This crucial connection between insulin resistance and hypertension is yet another example of how wide-ranging the debilitating effects of high insulin, leptin and blood glucose levels can have on your body.
I highly recommend you get a fasting insulin level test done by your doctor. The level you want to strive for is about 2 or 3. If it’s 5, or over 10, you have a problem and you definitely need to lower your insulin levels to lower your risk of high blood pressure and other cardiovascular problems.
Fortunately, there are a few very simple techniques that will lower your insulin levels. And if your hypertension is the direct result of an out-of-control blood sugar level, then normalizing your blood sugar levels will also bring your blood pressure readings into the healthy range.
How to Effectively Treat High Blood Pressure Without Drugs
A vast majority of people can normalize their blood pressure by implementing a few simple techniques that address the underlying cause, namely high insulin levels.
Exercise – One of the most effective ways to lower your insulin levels is through exercise. A regular, effective exercise program consisting of aerobics, sprint-burst type exercises, and strength training, can go a long way toward reducing your insulin levels and your blood pressure.

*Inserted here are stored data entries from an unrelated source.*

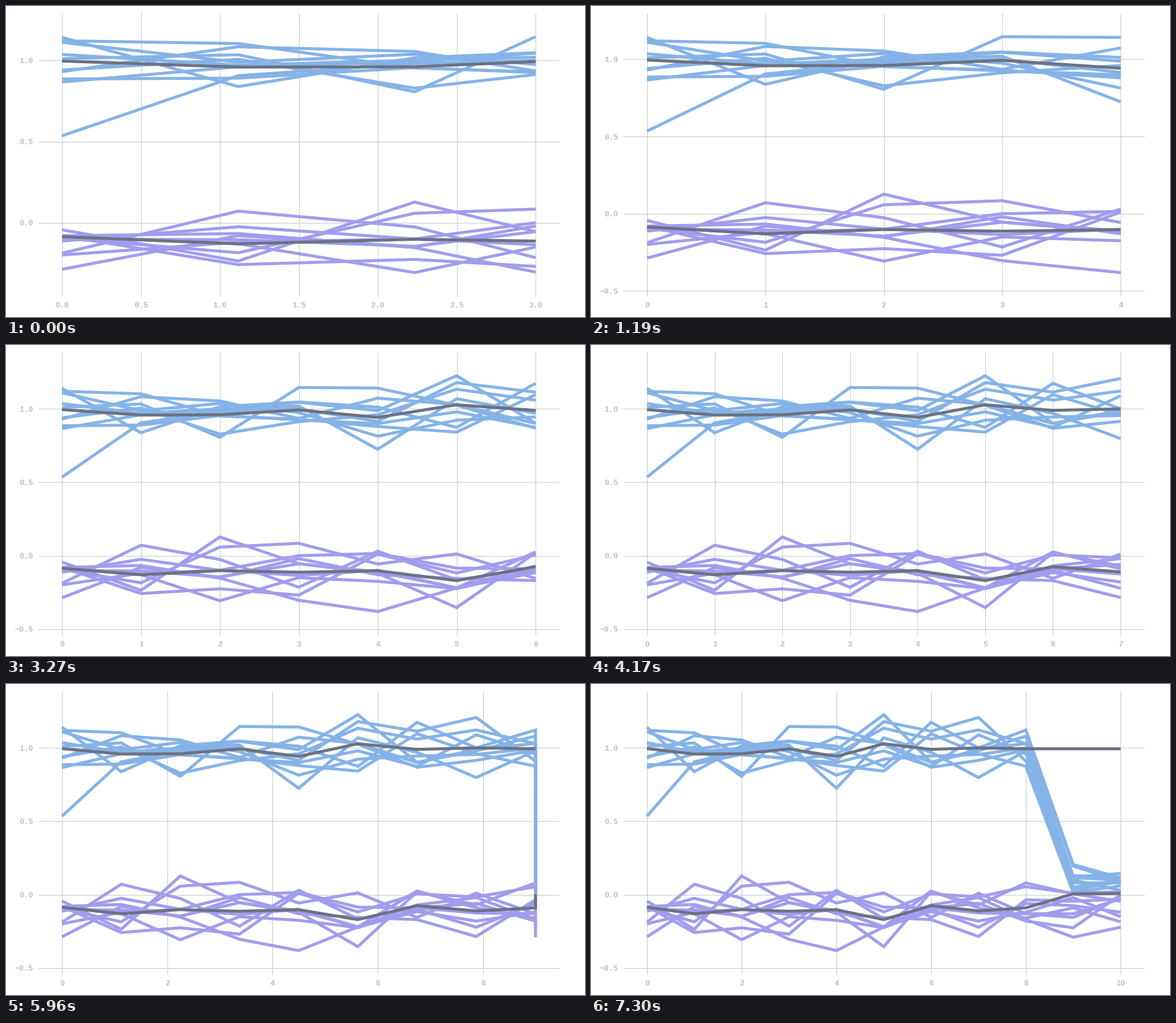
Write a matplotlib script that moves like this. It is 972 px wide and 522 px high and loops after 8 s.

```python
import math

import numpy as np
import matplotlib.pyplot as plt
from matplotlib.animation import FuncAnimation

W, H, DPI = 972, 522, 100
PX = 72 / DPI
LEFT, RIGHT, TOP, BOTTOM = 94, 889, 12, 487
GRID_LEFT, GRID_RIGHT = 54, 929

BLUE, PURPLE, DARK = "#85b3e7", "#a29cee", "#6b7282"
GRID, LABEL = "#c3c8cd", "#b9c0c7"

FRAMES, INTERVAL = 200, 40      # ms
SAMPLE = 149                    # the chart is redrawn once per sample
PERIOD = 1015.2                 # time between two new data points
EASE_TIME = 250
START, FIRST = 153, 3           # time into the first transition, its last index

# One row per series, in thousandths
upper = np.array([
    [535, 905, 980, 1000, 915, 1179, 1114, 1207, 910, 30, 90],
    [1141, 838, 1015, 1047, 1012, 874, 1174, 1000, 1122, 205, 115],
    [1120, 1103, 952, 930, 880, 842, 1097, 960, 875, 15, 60],
    [1110, 988, 1037, 975, 814, 923, 945, 955, 1000, 115, 100],
    [1036, 970, 1000, 1020, 725, 1069, 970, 798, 980, 80, 80],
    [1010, 1034, 806, 1146, 1142, 1025, 868, 915, 985, 100, 30],
    [930, 1083, 1054, 935, 1073, 1030, 900, 990, 1030, 120, 145],
    [940, 1006, 828, 913, 960, 1134, 1060, 1122, 1030, 130, 120],
    [885, 890, 955, 925, 900, 980, 874, 1089, 960, 50, 100],
    [866, 960, 990, 1045, 988, 1226, 902, 980, 1080, 195, 90],
]) / 1000

lower = np.array([
    [-188, 71, -26, -215, 30, -165, -90, -60, -180, -226, 0],
    [-113, -25, -100, 0, 15, -85, -90, -125, -130, -130, -30],
    [-80, -67, -153, -304, -381, -220, 25, -90, -160, -90, -185],
    [-44, -236, 127, -55, -120, -354, 20, -70, 80, 5, -45],
    [-80, -258, -226, -269, 10, -118, 5, -15, 54, 10, 20],
    [-95, -185, 58, 84, -57, 12, -155, 10, -130, -155, -20],
    [-199, -120, -100, -135, -100, -220, -70, -20, -170, -290, -222],
    [-287, -80, -150, -20, -130, -155, -170, -285, -35, -45, -30],
    [-100, -105, -145, -55, -110, -220, -115, -180, -120, -20, -150],
    [-85, -130, -307, -150, -175, -225, -100, -222, -60, -75, -120],
]) / 1000

centres = np.array([
    [995, 958, 960, 993, 942, 1028, 990, 1000, 994, 994, 994],
    [-86, -130, -102, -113, -103, -170, -75, -111, -90, 5, 8],
]) / 1000

light = np.vstack([upper, lower])
series = np.vstack([light, centres])
colors = [BLUE] * len(upper) + [PURPLE] * len(lower) + [DARK] * 2


def domain(n):
    """Value range of points 0..n, padded by a tenth on each side."""
    lo, hi = light[:, :n + 1].min(), light[:, :n + 1].max()
    pad = (hi - lo) / 10
    return lo - pad, hi + pad


def x_px(i, n):
    return LEFT + (RIGHT - LEFT) * i / n


def y_px(v, n):
    lo, hi = domain(n)
    return BOTTOM - (BOTTOM - TOP) * (v - lo) / (hi - lo)


def ease(t):
    return 4 * t ** 3 if t < 0.5 else 1 - 4 * (1 - t) ** 3


def ticks(lo, hi):
    """Round tick values, about five of them."""
    raw = (hi - lo) / 5
    power = 10 ** math.floor(math.log10(raw))
    ratio = raw / power
    factor = 10 if ratio >= 50 ** .5 else 5 if ratio >= 10 ** .5 else 2 if ratio >= 2 ** .5 else 1
    step = factor * power
    first, last = math.ceil(lo / step - 1e-9), math.floor(hi / step + 1e-9)
    form = "{:.0f}" if step >= 1 else "{:.1f}"
    values = [k * step for k in range(first, last + 1)]
    return values, [form.format(v).replace("-", "\u2212") for v in values]


def points(n, e):
    """Pixel positions of all series while point n is being added."""
    idx = np.arange(n + 1)
    x, y = x_px(idx, n), y_px(series[:, :n + 1], n)
    x[:n] += (1 - e) * (x_px(idx[:n], n - 1) - x[:n])
    y[:, :n] += (1 - e) * (y_px(series[:, :n], n - 1) - y[:, :n])
    return x, y


fig = plt.figure(figsize=(W / DPI, H / DPI), dpi=DPI, facecolor="white")
ax = fig.add_axes([0, 0, 1, 1])
ax.set_xlim(0, W)
ax.set_ylim(H, 0)
ax.axis("off")

grid, = ax.plot([], [], color=GRID, lw=PX, snap=True, solid_capstyle="butt", zorder=1)
lines = [ax.plot([], [], color=c, lw=5 * PX, solid_capstyle="butt",
                 solid_joinstyle="miter", zorder=2)[0] for c in colors]
font = dict(family="Liberation Mono", weight="bold", size=13 * PX, color=LABEL, va="baseline")
x_labels = [ax.text(0, 505.5, "", ha="center", **font) for _ in range(8)]
y_labels = [ax.text(45, 0, "", ha="right", **font) for _ in range(5)]


def draw_axes(n):
    gx, gy = [], []
    xs, x_text = ticks(0, n)
    ys, y_text = ticks(*domain(n))
    for label in x_labels + y_labels:
        label.set_text("")
    for label, v, text in zip(x_labels, xs, x_text):
        px = x_px(v, n)
        label.set_x(px)
        label.set_text(text)
        gx += [px, px, np.nan]
        gy += [TOP, BOTTOM, np.nan]
    for label, v, text in zip(y_labels, ys, y_text):
        py = y_px(v, n)
        label.set_y(py + 4.5)
        label.set_text(text)
        gx += [GRID_LEFT, GRID_RIGHT, np.nan]
        gy += [py, py, np.nan]
    grid.set_data(gx, gy)


def update(frame):
    sample = (frame + 1) * INTERVAL // SAMPLE
    added, age = divmod(START + sample * SAMPLE, PERIOD)
    n = FIRST + int(added)
    draw_axes(n)
    x, y = points(n, ease(min(age / EASE_TIME, 1)))
    for line, row in zip(lines, y):
        line.set_data(x, row)
    return [grid, *lines, *x_labels, *y_labels]


anim = FuncAnimation(fig, update, frames=FRAMES, interval=INTERVAL,
                     repeat=True, repeat_delay=0, blit=False)
plt.show()
```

Ideally, you’ll want someone to supervise your program and monitor your progress. To reap the optimal effects from your exercise program, you’ll need about an hour a day. Just remember to start slowly and work your way up to that level.
Avoid foods that boost insulin levels – Another effective method is to avoid foods that will raise your insulin, such as sugar-type foods and grains. Even whole, organic grains will rapidly break down to sugars, so they too should be avoided.
If you have high blood pressure, high cholesterol, or obesity, you’ll want to avoid foods like:
While vitamin C may be helpful, you'll also want to avoid eating too many fruits; the types and amounts being adjusted based on your nutritional type.
One food that can be helpful for reducing your blood pressure is crushed, raw garlic. Many people swear by it, and it's something you can easily add to your diet.
Normalize your vitamin D levels – It has recently become clear that normalizing your vitamin D levels can have a powerful effect on normalizing your blood pressure. Lower Vitamin D levels is also unquestionably associated with an increased risk for heart disease.
Additionally, previous research has revealed that if your blood pressure doesn’t drop notably overnight, you run an increased risk of having cardiovascular problems. Here, the connection is also elevated blood sugar (glucose) levels as elevated blood sugars can result in diabetes and other diseases which increase cardiovascular problems.
And likewise, vitamin D has been shown to have a positive impact on diabetes, so it’s all linked together.
Balance your omega-6 to omega-3 fat ratio – Most Americans eating a standard American diet have a ratio of 25:1, which is highly unbalanced. The ideal ratio of omega-6 to omega-3 fats is 1:1. Therefore, you’ll want to lower the amount of vegetable oils in your diet, and make sure you have a high quality, animal-based source of omega-3s.
A Warning if You have Very High Blood Pressure, or are Currently on Medication for Hypertension
As most of you already know, I’m opposed to taking medications and drugs, and clearly the long term goal is to get off all your medications. However, if you are on a medication, you certainly want to wean yourself off it under the guidance of a healthcare professional.
Additionally, although I hardly ever recommend the use of drugs, it’s VITAL that you do go on a medication to lower your blood pressure if your blood pressure is very high! Otherwise you are putting yourself at serious risk of a stroke, and the brain damage that occurs during a stroke tends to be permanent and irreversible.
You clearly want to make sure you’re not increasing your risk for stroke until you’re able to implement these lifestyle changes. Once the cause of your problem has been addressed, then that will allow you to slowly wean off your medication.